▶ [Document images with source code]:
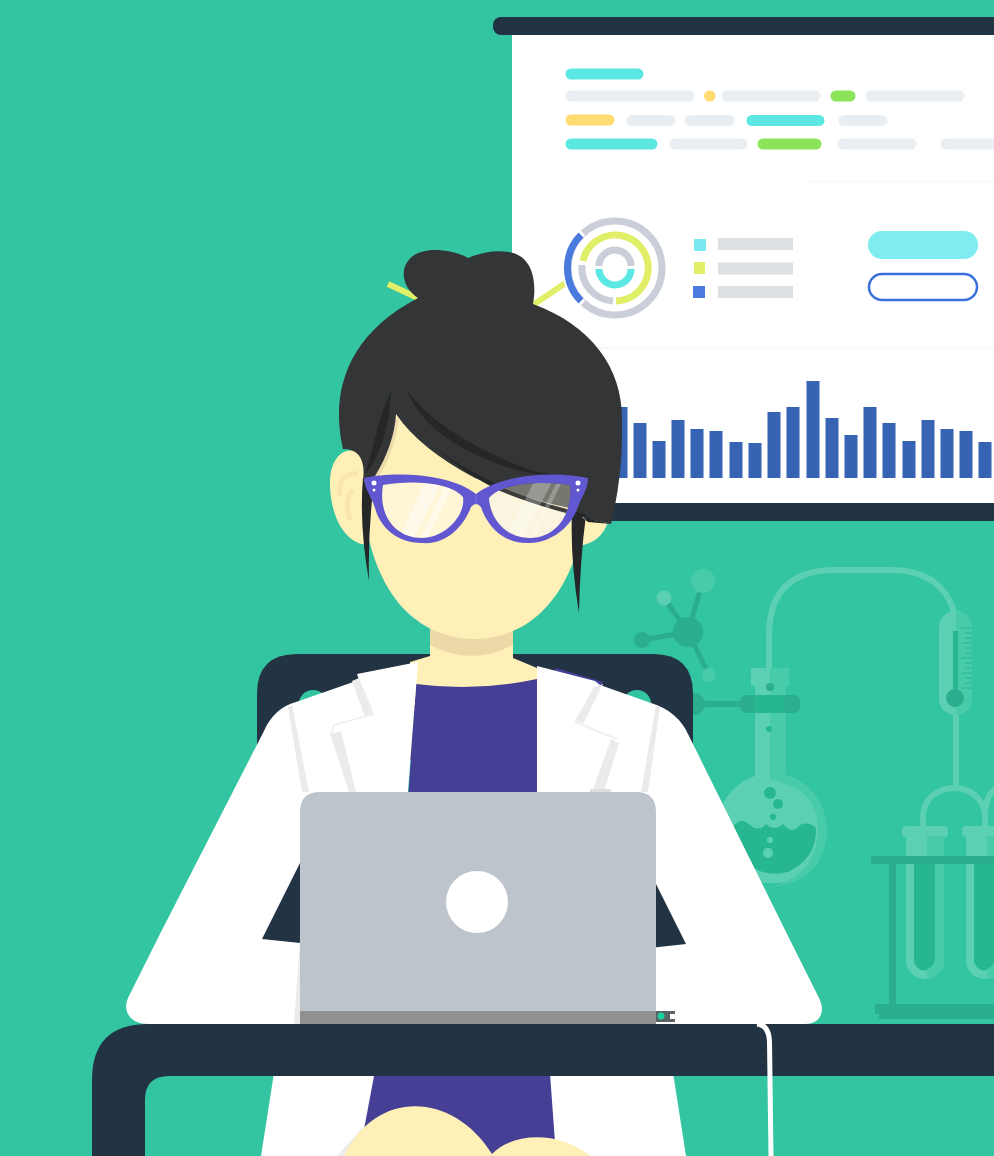
<!DOCTYPE html>
<html lang="en">
<head>
<meta charset="utf-8">
<title>Scientist at her desk</title>
<style>
:root{--green:#33c5a1;--green-light:#5bd0b2;--green-pale:#47cba9;--green-dark:#26b791;--green-deep:#2aae8d;--navy:#223344;--white:#fff;--mist:#e9eef2;--aqua:#5ce8e2;--amber:#ffdb72;--lime:#8be45a;--blue:#3763b5;--ring:#c9ced9;--yellow:#e1ee68;--hair:#333536;--lock:#242627;--skin:#fff0b8;--skin-shade:#ecd9a8;--indigo:#453f96;--frame:#6157d0;--metal:#bdc4cb;--fold:#ebebeb}
html,body{margin:0;overflow:hidden;background:var(--green)}
svg{display:block;width:994px;height:1156px}
.navy{fill:var(--navy)}.white{fill:var(--white)}.skin{fill:var(--skin)}.hair{fill:var(--hair)}.lock{fill:var(--lock)}.indigo{fill:var(--indigo)}.fold{fill:var(--fold)}
.light{fill:var(--green-light)}.pale{fill:var(--green-pale)}.dark{fill:var(--green-dark)}.deep{fill:var(--green-deep)}
.line{fill:none}
.code path{fill:none;stroke-width:11;stroke-linecap:round}
.ring{fill:none;stroke-width:7}
</style>
</head>
<body>
<svg viewBox="0 0 994 1156" role="img" aria-label="A scientist in a lab coat and purple glasses works at a laptop in front of a data screen and lab glassware">
<defs>
<g id="test-tube">
<path class="light" d="M0 836H38V960A18.500 18.500 0 0 1 0 960Z"/>
<path class="dark" d="M8 857H29V960A10.500 10.500 0 0 1 8 960Z"/>
<rect class="light" x="-4" y="826" width="46" height="11" rx="4"/>
<path class="pale" d="M21 836H38V960Q38 976 21 978V969Q29 966 29 958V857H21Z"/>
</g>
<clipPath id="fringe-in-lens"><path d="M489 498C502 482 545 481 570 485C573 514 556 538 530 538C505 538 490 518 489 498Z"/></clipPath>
</defs>

<rect width="994" height="1156" fill="var(--green)"/>

<g id="projection-screen">
<rect class="white" x="512" y="30" width="482" height="476"/>
<rect class="navy" x="493" y="17" width="520" height="18" rx="8"/>
<rect class="navy" x="512" y="503" width="482" height="18"/>
<g class="code">
<path stroke="var(--mist)" d="M571 96H689M727 96H815M871 96H959M632 120.500H670M690 120.500H729M844 120.500H882M675 144H742M843 144H911M946 144H1000"/>
<path stroke="var(--aqua)" d="M571 74H638M752 120.500H819M571 144H652"/>
<path stroke="var(--amber)" d="M571 120H609M709.500 96H710"/>
<path stroke="var(--lime)" d="M836 96H850M763 144H816"/>
</g>
<path class="line" stroke="#f8f9fa" stroke-width="3" d="M806 182H994M560 348H994"/>
<g id="legend">
<rect x="694" y="239" width="12" height="12" fill="#7beaf0"/><rect x="694" y="262" width="11" height="12" fill="var(--yellow)"/><rect x="693" y="286" width="12" height="12" fill="#4a7ade"/>
<path class="line" stroke="#dae0e4" stroke-width="12" d="M718 244H793M718 268.500H793M718 292H793"/>
</g>
<rect x="868" y="231" width="110" height="28" rx="14" fill="#7eecf1"/>
<rect class="white" x="869" y="274" width="108" height="26" rx="13" stroke="#3970dc" stroke-width="2.500"/>
<path id="bar-chart" class="line" stroke="var(--blue)" stroke-width="13" d="M621 478V407M640 478V423M659 478V441M678 478V420M697 478V429M716 478V431M736 478V442M755 478V443M774 478V412M793 478V407M813 478V381M832 478V418M851 478V435M870 478V407M889 478V423M909 478V441M928 478V420M947 478V429M966 478V431M985 478V442"/>
</g>

<g id="lab-equipment">
<g id="molecule">
<path class="line" stroke="var(--green-deep)" stroke-width="5" d="M642 640L688 632L703 581M664 598L688 632L709 675"/>
<circle class="deep" cx="688" cy="632" r="15"/><circle class="deep" cx="642" cy="640" r="8"/>
<circle class="pale" cx="703" cy="581" r="12"/><circle class="light" cx="664" cy="598" r="7.500"/><circle class="pale" cx="709" cy="675" r="7"/>
</g>
<path class="line" stroke="var(--green-light)" stroke-width="6" d="M769 672V632Q771 570 835 570H890Q944 570 955 616M956 712V787M923 830V815C926 779 982 779 985 815V830M985 815Q985 795 998 787"/>
<g id="flask">
<path class="light" d="M755 685H786V775C810 782 827 805 827 831A55 55 0 1 1 755 776Z"/>
<path class="pale" d="M770 685H786V775C810 782 827 805 827 831Q824 882 771 887Q818 875 818 828C818 800 800 785 770 780Z"/>
<rect class="light" x="751" y="668" width="38" height="18"/><rect class="pale" x="770" y="668" width="19" height="18"/>
<path class="dark" d="M733 827Q740 817 749 824Q758 833 766 824Q774 832 783 824Q792 835 800 825Q808 821 816 828Q817 858 788 872Q752 881 733 844Z"/>
<g class="dark"><circle cx="770" cy="793" r="6"/><circle cx="778" cy="804" r="5"/><circle cx="773" cy="817" r="3"/><circle cx="769" cy="729" r="3"/></g>
<g class="light"><circle cx="768" cy="853" r="5"/><circle cx="770" cy="840" r="3"/></g>
<rect class="deep" x="690" y="701" width="55" height="6"/><rect class="deep" x="740" y="695" width="60" height="18" rx="7"/><circle class="deep" cx="694" cy="704" r="11"/>
<rect class="dark" x="754" y="695" width="31" height="18"/><circle class="deep" cx="770" cy="687" r="4"/>
</g>
<g id="thermometer">
<rect class="light" x="939" y="611" width="33" height="104" rx="16"/>
<path class="pale" d="M956 611Q972 612 972 628V698Q972 714 956 715Z"/>
<path class="line" stroke="var(--green-dark)" stroke-width="5" d="M955.500 631V697"/><circle class="deep" cx="955" cy="698" r="9"/>
<path class="line" stroke="var(--green-dark)" d="M961 628H972M965 633H972M965 638H972M961 643H972M965 648H972M965 653H972M961 658H972M965 663H972M965 668H972M961 673H972M965 678H972M965 683H972M961 688H972"/>
</g>
<use href="#test-tube" x="906"/><use href="#test-tube" x="966"/>
<g id="tube-rack" class="deep"><rect x="871" y="856" width="123" height="8"/><rect x="889" y="864" width="7" height="140"/><rect x="875" y="1004" width="119" height="10"/><rect x="879" y="1013" width="115" height="6"/></g>
</g>

<g id="chair">
<path class="navy" d="M257 760V694Q257 654 297 654H653Q693 654 693 694V760Z"/>
<circle cx="313" cy="704" r="14" fill="var(--green)"/><circle cx="637" cy="704" r="14" fill="var(--green)"/>
<path class="indigo" d="M556 668L603 682L600 690L550 678Z"/>
</g>

<g id="legs">
<path class="white" d="M276 1060H671L686 1156H261Z"/>
<path class="indigo" d="M377 1060H549L556 1156H359Z"/>
<path class="fold" d="M337 1156L364 1126L359 1156Z"/>
<path class="skin" d="M344 1156C375 1090 452 1090 492 1154C512 1133 558 1130 590 1156Z"/>
</g>

<g id="body">
<path class="skin" d="M430 610H513V658L537 668V705H410V662L430 656Z"/>
<path fill="var(--skin-shade)" d="M430 627Q472 650 513 627V645Q472 667 430 645Z"/>
<path class="indigo" d="M416 684Q476 692 537 679V800H408Z"/>
<path class="white" d="M418 662L357 674L359 680L296 702Q274 708 264 731L162 930L128 998C122 1012 131 1024 148 1024H805C820 1024 826 1012 819 998L788 936L689 736Q678 711 651 703L600 685L595 681L537 666V830H405Z"/>
<path class="navy" d="M304 855L262 939L300 943ZM654 880L686 944L650 948Z"/>
<g class="fold">
<path d="M288 707L292 705L309 792H302ZM660 707L656 705L641 792H648Z"/>
<path d="M352 681L359 678L374 714L365 717ZM330 734L341 731L356 792H349Z"/>
<path d="M575 721L594 687L603 684L583 724ZM592 792L611 739L619 743L604 792Z"/>
<path d="M300 940L294 1024H302Z"/>
</g>
<path class="line" stroke="#f1f1f1" stroke-width="2" d="M374 714L334 725L331 734M575 722L617 739"/>
</g>

<g id="head">
<path class="line" stroke="var(--yellow)" stroke-width="6" d="M388 284L420 299M533 305L567 282"/>
<path class="skin" d="M366 460C355 443 332 448 330 480C329 515 345 545 369 545ZM580 518L608 522Q601 543 578 546Z"/>
<path class="line" stroke="#f8e5ae" stroke-width="5" d="M358 474Q337 472 340 496M352 490Q344 500 350 520"/>
<path class="skin" d="M363 400H585V510C580 565 550 639 472 639C400 636 368 570 363 500Z"/>
<path class="line" stroke="#ecdcab" stroke-width="4" d="M397 419Q393 450 377 476M407 425Q450 475 568 509"/>
<path class="hair" d="M343 449C331 397 343 337 418 298C394 282 400 248 438 250Q456 251 468 258Q489 249 509 252C533 256 537 282 533 304C593 326 624 370 622 424Q623 475 611 524Q582 519 562 502Q504 490 475 478Q420 449 396 414Q394 445 375 476L363 481Q367 449 343 449Z"/>
<path class="lock" d="M391 392Q379 417 376 435Q371 455 365 475Q388 446 391 392ZM406 390Q445 440 536 472L564 476Q505 476 448 439Q420 420 406 390ZM409 423Q436 453 477 474Q518 497 568 510V514Q480 497 409 423Z"/>
<path class="lock" d="M363 477Q359 525 369 581Q368 540 372 500ZM572 510Q570 559 579 613Q580 560 586 515ZM582 517L611 524L588 522Z"/>
<g id="glasses">
<path fill="#fffbe8" fill-opacity=".65" d="M383 485C410 480 450 482 463 497C466 515 445 538 422 538C395 538 378 515 383 485Z"/>
<path fill="#fffbe8" fill-opacity=".25" d="M489 498C502 482 545 481 570 485C573 514 556 538 530 538C505 538 490 518 489 498Z"/>
<g clip-path="url(#fringe-in-lens)">
<path fill="#fbf5df" d="M480 480L520 494L570 510V540H480Z"/>
<path fill="#77766f" d="M490 478H575V509Q530 501 490 484Z"/>
<path class="line" stroke="#3c3d3b" stroke-width="4" d="M485 482Q520 499 570 512"/>
<path class="white" fill-opacity=".25" d="M535 480H553L522 540H504ZM558 480H563L533 540H528Z"/>
</g>
<path class="white" fill-opacity=".5" d="M425 482H441L414 538H400ZM446 484L452 486L428 537H421Z"/>
<path fill="var(--frame)" fill-rule="evenodd" d="M364 478C395 471 451 474 476 494C502 474 555 471 588 478C588 490 582 495 578 507C570 530 548 543 529 543C501 544 486 523 481 507Q476 501 471 507C465 523 449 545 422 543C397 543 380 527 375 508C371 495 365 491 364 478ZM383 485C410 480 450 482 463 497C466 515 445 538 422 538C395 538 378 515 383 485ZM489 498C502 482 545 481 570 485C573 514 556 538 530 538C505 538 490 518 489 498Z"/>
<path class="line" stroke="#7d75e0" d="M476 494V503"/>
<g class="white"><circle cx="374" cy="483" r="2.500"/><circle cx="374" cy="490" r="1.500"/><circle cx="578" cy="483" r="2.500"/><circle cx="578" cy="490" r="1.500"/></g>
</g>
</g>

<g id="donut-chart" transform="translate(615 268)">
<circle class="white" r="53"/>
<circle class="ring" r="47" stroke="var(--ring)"/>
<path class="ring" stroke="#fff" stroke-width="8" d="M-32 -35A47 47 0 0 0 -32 35"/>
<path class="ring" stroke="#4a7ade" d="M-34 -33A47 47 0 0 0 -34 33"/>
<path class="ring" stroke="var(--yellow)" d="M-32 -7A33 33 0 1 1 1 33"/>
<path class="ring" stroke="var(--ring)" d="M-2 33A33 33 0 0 1 -33 -3"/>
<path class="ring" stroke="var(--ring)" d="M-16 -2A16 16 0 0 1 16 -2"/>
<path class="ring" stroke="var(--aqua)" d="M-16 1A16 16 0 0 0 16 1"/>
</g>

<g id="laptop">
<path fill="var(--metal)" d="M300 1011V812Q300 792 320 792H636Q656 792 656 812V1011Z"/>
<rect x="590" y="789" width="21" height="3" fill="#dedede"/>
<circle class="white" cx="477" cy="902" r="31"/>
<rect x="300" y="1011" width="356" height="13" fill="#8e9190"/>
<path fill="#5b6465" d="M656 1011H675V1014H670V1019H675V1022H656Z"/><circle cx="661" cy="1016" r="3.500" fill="#18d29d"/>
</g>

<g id="desk">
<path class="navy" d="M92 1156V1080Q92 1024 148 1024H994V1076H169Q145 1076 145 1100V1156Z"/>
<path class="line" stroke="#fff" stroke-width="5" d="M757 1024Q769 1025 769.500 1042L771 1156"/>
</g>
</svg>
</body>
</html>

▶ [What to work on]: Look above for the line holding "640L688 632L703 581M664" and the line holding "827Q740 817 749". Retype both, and every line between them, word for word and nothing else.

▶ [Task output]:
<path class="line" stroke="var(--green-deep)" stroke-width="5" d="M642 640L688 632L703 581M664 598L688 632L709 675"/>
<circle class="deep" cx="688" cy="632" r="15"/><circle class="deep" cx="642" cy="640" r="8"/>
<circle class="pale" cx="703" cy="581" r="12"/><circle class="light" cx="664" cy="598" r="7.500"/><circle class="pale" cx="709" cy="675" r="7"/>
</g>
<path class="line" stroke="var(--green-light)" stroke-width="6" d="M769 672V632Q771 570 835 570H890Q944 570 955 616M956 712V787M923 830V815C926 779 982 779 985 815V830M985 815Q985 795 998 787"/>
<g id="flask">
<path class="light" d="M755 685H786V775C810 782 827 805 827 831A55 55 0 1 1 755 776Z"/>
<path class="pale" d="M770 685H786V775C810 782 827 805 827 831Q824 882 771 887Q818 875 818 828C818 800 800 785 770 780Z"/>
<rect class="light" x="751" y="668" width="38" height="18"/><rect class="pale" x="770" y="668" width="19" height="18"/>
<path class="dark" d="M733 827Q740 817 749 824Q758 833 766 824Q774 832 783 824Q792 835 800 825Q808 821 816 828Q817 858 788 872Q752 881 733 844Z"/>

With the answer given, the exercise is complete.